THE TASK
Return only those lines of the records below in which "slimCard" appears.
___ MATERIAL SHOWN
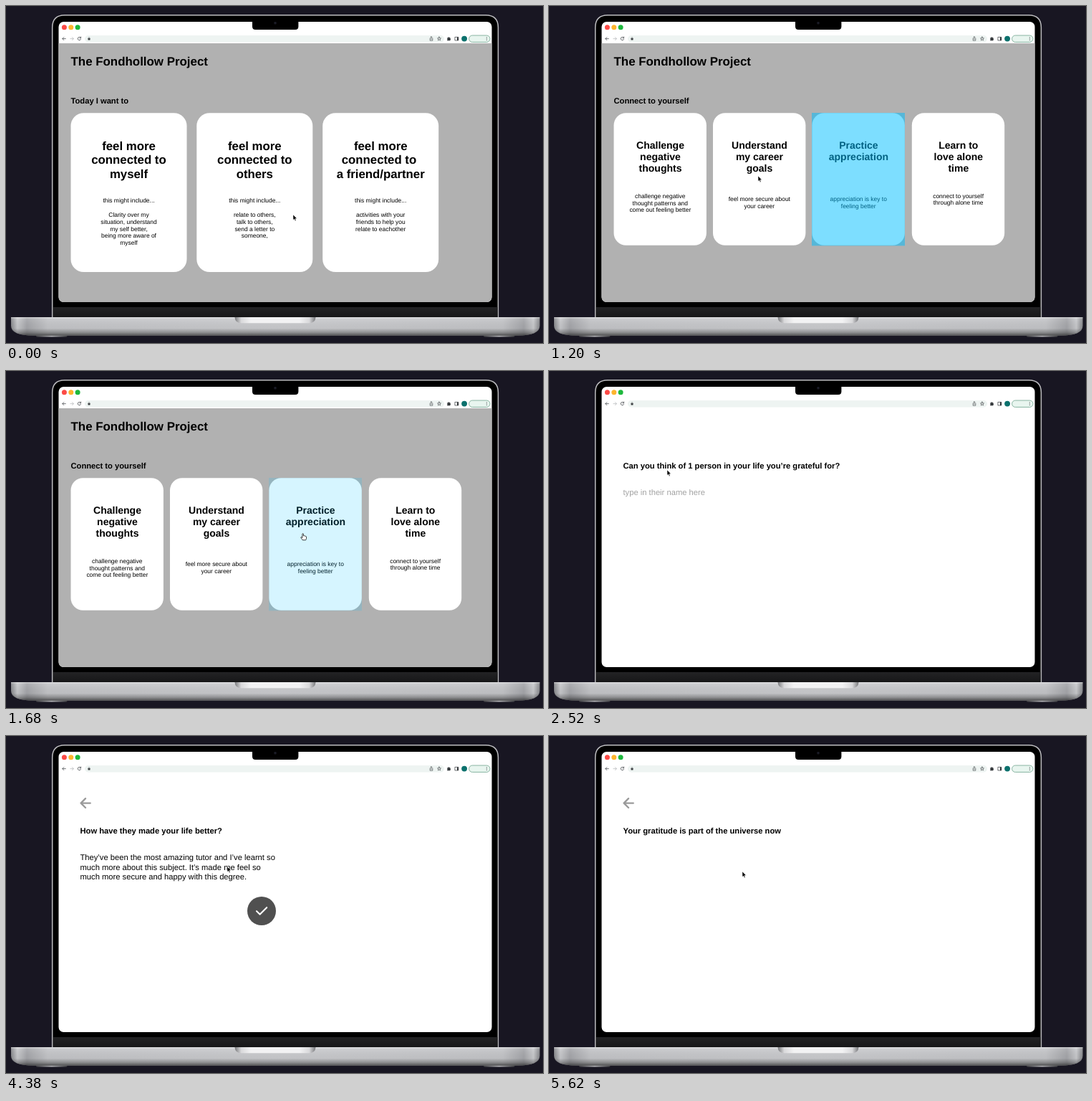
Recreate the animation shown at these times as an HTML page. Size 750 px wide and 470 px high, loop 5.7 s.

```html
<!DOCTYPE html>
<html lang="en">
<head>
<meta charset="utf-8">
<title>Connection prototype</title>
<style>
html, body { margin: 0; width: 100%; height: 100%; overflow: hidden; background: #181622; }
svg { display: block; width: 750px; height: 470px; }
text { font-family: "Liberation Sans", Arial, sans-serif; text-rendering: geometricPrecision; white-space: pre; }
.b { font-weight: bold; }
.m { text-anchor: middle; }
.line { fill: none; stroke-linecap: round; stroke-linejoin: round; }
</style>
</head>
<body>
<svg viewBox="0 0 750 470">
  <defs>
    <linearGradient id="metal">
      <stop offset="0" stop-color="#85868a"/><stop offset=".012" stop-color="#c9cacd"/>
      <stop offset=".03" stop-color="#a5a6aa"/><stop offset=".07" stop-color="#c4c5c8"/>
      <stop offset=".5" stop-color="#cacbce"/><stop offset=".93" stop-color="#c4c5c8"/>
      <stop offset=".97" stop-color="#a5a6aa"/><stop offset=".988" stop-color="#c9cacd"/>
      <stop offset="1" stop-color="#85868a"/>
    </linearGradient>
    <linearGradient id="shade" x2="0" y2="1">
      <stop offset="0" stop-color="#fff" stop-opacity=".45"/><stop offset=".1" stop-color="#fff" stop-opacity=".08"/>
      <stop offset=".6" stop-color="#000" stop-opacity=".04"/><stop offset=".82" stop-color="#000" stop-opacity=".28"/>
      <stop offset="1" stop-color="#000" stop-opacity=".6"/>
    </linearGradient>
    <linearGradient id="lip">
      <stop offset="0" stop-color="#77787b"/><stop offset=".08" stop-color="#d9d9db"/>
      <stop offset=".2" stop-color="#f2f2f3"/><stop offset=".8" stop-color="#f2f2f3"/>
      <stop offset=".92" stop-color="#d9d9db"/><stop offset="1" stop-color="#77787b"/>
    </linearGradient>
    <linearGradient id="hinge" x2="0" y2="1">
      <stop offset="0" stop-color="#232325"/><stop offset="1" stop-color="#161617"/>
    </linearGradient>
    <linearGradient id="foot">
      <stop offset="0" stop-color="#3c3c40"/><stop offset=".5" stop-color="#b4b4b8"/><stop offset="1" stop-color="#3c3c40"/>
    </linearGradient>
    <clipPath id="glass"><rect x="73.5" y="22" width="605" height="391" rx="7"/></clipPath>
  </defs>

  <rect width="750" height="470" fill="#181622"/>
  <path d="M64.7 436V30Q64.7 12.7 82 12.7H670Q687.4 12.7 687.4 30V436Z" fill="#000" stroke="#bcbcbf" stroke-width="1.5"/>
  <rect x="66" y="420" width="620.5" height="15" fill="url(#hinge)"/>

  <g clip-path="url(#glass)">
    <rect x="73" y="22" width="606" height="392" fill="#fff"/>
    <g id="pages"></g>
    <g id="chrome">
      <circle cx="81.4" cy="29.8" r="3.5" fill="#fc4b47"/>
      <circle cx="90.8" cy="29.8" r="3.5" fill="#fdb52e"/>
      <circle cx="100.1" cy="29.8" r="3.5" fill="#1db83c"/>
      <rect x="110" y="41" width="502" height="9.4" rx="4.7" fill="#eef4f2"/>
      <g class="line" stroke="#4b4f52" stroke-width=".8">
        <path d="M83.3 45.6H79M80.8 43.6L78.8 45.6L80.8 47.6"/>
        <path d="M89.9 45.6H94.2M92.4 43.6L94.4 45.6L92.4 47.6" stroke="#b9bcbe"/>
        <path d="M104.2 44.2A2.2 2.2 0 1 0 104.5 46.3M104.6 43V44.8H102.8"/>
        <path d="M592.2 45V48.2H595.8V45M594 46.6V42.8M592.9 43.8L594 42.7L595.1 43.8" stroke-width=".7"/>
        <path d="M605 43L605.7 44.8L607.5 44.9L606.1 46.1L606.6 47.9L605 46.9L603.4 47.9L603.9 46.1L602.5 44.9L604.3 44.8Z" stroke-width=".7"/>
        <rect x="627.3" y="43.4" width="4.4" height="4.6"/>
        <path d="M115.1 45.5V44.6A.9 .9 0 0 1 116.9 44.6V45.5" stroke-width=".6"/>
      </g>
      <rect x="114.5" y="45" width="3" height="2.6" rx=".4" fill="#3c4043"/>
      <path d="M616.2 44.2H617.6A.9 .9 0 0 1 619.4 44.2H620.5V45.4A.9 .9 0 0 1 620.5 47.1V48.2H616.2V46.8A.8 .8 0 0 0 616.2 45.4Z" fill="#35393c"/>
      <rect x="630" y="43.4" width="2" height="4.6" fill="#35393c"/>
      <circle cx="640.1" cy="45.6" r="3.9" fill="#0c716d"/>
      <rect x="646.6" y="41" width="29.4" height="9.4" rx="4.7" fill="#e8f5ef" stroke="#6da38c" stroke-width=".8"/>
      <g fill="#4b4f52"><circle cx="671.3" cy="43.9" r=".55"/><circle cx="671.3" cy="45.7" r=".55"/><circle cx="671.3" cy="47.5" r=".55"/></g>
    </g>
  </g>

  <path d="M344 20H408.4V28.5Q408.4 33 404 33H348.4Q344 33 344 28.5Z" fill="#000"/>
  <circle cx="376" cy="23.7" r="2" fill="#14151c"/><circle cx="376" cy="23.7" r=".8" fill="#25283a"/>

  <rect x="42" y="458" width="43.5" height="3.6" rx="1.6" fill="url(#foot)"/>
  <rect x="667" y="458" width="43.5" height="3.6" rx="1.6" fill="url(#foot)"/>
  <g id="base">
    <path d="M7 434H745.5V446Q745.5 459.5 714 459.8H39Q7 459.5 7 446Z" fill="url(#metal)"/>
    <path d="M7 434H745.5V446Q745.5 459.5 714 459.8H39Q7 459.5 7 446Z" fill="url(#shade)"/>
    <path d="M319.5 434H432.5Q432 442.3 423 442.3H329Q320 442.3 319.5 434Z" fill="url(#lip)"/>
  </g>

  <path id="arrow" d="M0 0V7.5L1.7 6L2.9 8.7L4.1 8.2L3 5.5L5.3 5.4Z" fill="#000" stroke="#fff" stroke-width=".5"/>
  <path id="hand" d="M-.7 .6Q0 -.5 .8 .6V3.2Q1.7 2.6 2.2 3.5Q3.1 3 3.6 3.9Q4.8 3.6 4.9 4.8V6.6Q4.8 8 4 9.2H-.4Q-1.2 7.6 -2.8 5.9Q-3 4.8 -1.8 5L-.7 6Z"
    fill="#fff" stroke="#000" stroke-width=".75" stroke-linejoin="round"/>
</svg>

<script>
const LOOP = 5700, STEP = 20;
const $ = id => document.getElementById(id);

const text = (x, y, size, str, cls = "", fill = "#000") =>
  `<text x="${x}" y="${y}" font-size="${size}" class="${cls}" fill="${fill}">${str}</text>`;
const lines = (x, y, gap, size, rows, cls) =>
  rows.split("|").map((row, i) => text(x, y + i * gap, size, row, cls)).join("");
const card = (x, w, h, r) => `<rect x="${x}" y="149.2" width="${w}" height="${h}" rx="${r}" fill="#fff"/>`;
const grey = heading =>
  `<rect x="73" y="52" width="606" height="362" fill="#b1b1b1"/>` +
  text(90.5, 82.6, 16.9, "The Fondhollow Project", "b") + text(90.5, 136.3, 11.2, heading, "b");
const ask = str => text(103.5, 136.3, 11.2, str, "b");
const hint = str => text(103.5, 173.4, 11.2, str, "", "#a2a2a2");
const check = (x, y) => `<g transform="translate(${x} ${y})"><circle r="20" fill="#505050"/>
  <path class="line" d="M-7 .3L-2.4 4.8L7.2 -4.8" stroke="#fff" stroke-width="2.1"/></g>`;
const back = `<path class="line" d="M117.7 93.6H105M111 87.2L104.6 93.6L111 100" stroke="#9b9b9b" stroke-width="2.4"/>`;

function wideCard(x, title, body) {
  const c = x + 81;
  const rows = title.split("|");
  return card(x, 162, 221.8, 18) +
    rows.map((r, i) => text(c - (x > 400 && i === 1 ? 2.2 : 0), 201 + i * 19.4, 16.8, r, "b m")).join("") +
    text(c, 274.2, 8.45, "this might include...", "m") + lines(c, 294, 9.75, 8.45, body, "m");
}
function slimCard(x, title, y, body) {
  return card(x, 129.4, 184.6, 17) + lines(x + 65, 199, 16.1, 14, title, "b m") +
    lines(x + 64.8, y, 9.75, 8.45, body, "m");
}

const better = "How have they made your life better?";
const person = "Can you think of 1 person in your life you’re grateful for?";

// [start time, content]
const pages = [
  [0, grey("Today I want to") +
    wideCard(90.5, "feel more|connected to|myself", "Clarity over my|situation, understand|my self better,|being more aware of|myself") +
    wideCard(266.3, "feel more|connected to|others", "relate to others,|talk to others,|send a letter to|someone,") +
    wideCard(442.2, "feel more|connected to|a friend/partner", "activities with your|friends to help you|relate to eachother")],
  [260, grey("Connect to yourself") +
    slimCard(90.5, "Challenge|negative|thoughts", 267.8, "challenge negative|thought patterns and|come out feeling better") +
    slimCard(229, "Understand|my career|goals", 272.2, "feel more secure about|your career") +
    slimCard(367.4, "Practice|appreciation", 272.2, "appreciation is key to|feeling better") +
    slimCard(506.8, "Learn to|love alone|time", 267.6, "connect to yourself|through alone time") +
    `<rect id="flash" x="367" y="149" width="130" height="185.4" fill="#00beff"/>`],
  [1740, ask(person) + hint("type in their name here")],
  [2880, ask(person) + text(103.5, 173.4, 11.2, "My tutor") + check(388, 183)],
  [3640, ask(better) + hint("Type in your answer here")],
  [4240, back + ask(better) + check(357, 244) +
    lines(103.5, 173.4, 13.1, 11.2, "They’ve been the most amazing tutor and I’ve learnt so|much more about this subject. It’s made me feel so|much more secure and happy with this degree.")],
  [5200, back + ask("Your gratitude is part of the universe now")]
];
$("pages").innerHTML = pages.map(p => `<g>${p[1]}</g>`).join("");
const groups = [...$("pages").children];

// pointer keys: time, x, y
const path = [
  [0, 401, 291], [240, 172, 240], [440, 172, 240], [520, 440, 60], [580, 634, 52],
  [900, 420, 190], [1060, 222, 250], [1180, 292, 237], [1240, 292, 237],
  [1600, 414, 226], [1740, 415, 227], [1960, 437, 397], [2180, 162, 165], [2300, 264, 128],
  [2340, 264, 128], [2440, 119, 119], [2520, 165, 138], [2660, 178, 164],
  [3020, 178, 164], [3400, 391, 198], [3560, 397, 187], [3640, 397, 187],
  [3900, 260, 211], [4140, 205, 172], [4240, 205, 172], [4380, 309, 182],
  [4540, 408, 205], [4800, 368, 257], [5000, 357, 246], [5380, 363, 233], [5620, 270, 189], [LOOP, 270, 189]
];
// spans in which the pointer rests on something clickable
const hot = [[120, 260], [1420, 1740], [3320, 3640], [4680, 5200]];

function pointer(t) {
  let i = 0;
  while (i < path.length - 2 && path[i + 1][0] <= t) i++;
  const [a, x, y] = path[i], [b, u, v] = path[i + 1];
  const k = (t - a) / (b - a), e = k * k * (3 - 2 * k);
  return [x + (u - x) * e, y + (v - y) * e];
}

function draw(t) {
  const now = pages.filter(p => p[0] <= t).length - 1;
  groups.forEach((g, i) => { g.style.display = i === now ? "" : "none"; });
  $("flash").style.opacity = t < 1180 ? 0 : Math.max(0, .51 - .35 * Math.max(0, t - 1200) / 480);
  const [x, y] = pointer(t);
  const isHot = hot.some(([a, b]) => t >= a && t < b);
  $("arrow").style.display = isHot ? "none" : "";
  $("hand").style.display = isHot ? "" : "none";
  $(isHot ? "hand" : "arrow").setAttribute("transform", `translate(${x.toFixed(2)} ${y.toFixed(2)})`);
}

const start = performance.now();
function tick() {
  const t = Math.max(0, performance.now() - start) % LOOP;
  draw(Math.floor(t / STEP) * STEP);
  requestAnimationFrame(tick);
}
draw(0);
requestAnimationFrame(tick);
</script>
</body>
</html>
```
______
RESULT OF THIS TASK
function slimCard(x, title, y, body) {
    slimCard(90.5, "Challenge|negative|thoughts", 267.8, "challenge negative|thought patterns and|come out feeling better") +
    slimCard(229, "Understand|my career|goals", 272.2, "feel more secure about|your career") +
    slimCard(367.4, "Practice|appreciation", 272.2, "appreciation is key to|feeling better") +
    slimCard(506.8, "Learn to|love alone|time", 267.6, "connect to yourself|through alone time") +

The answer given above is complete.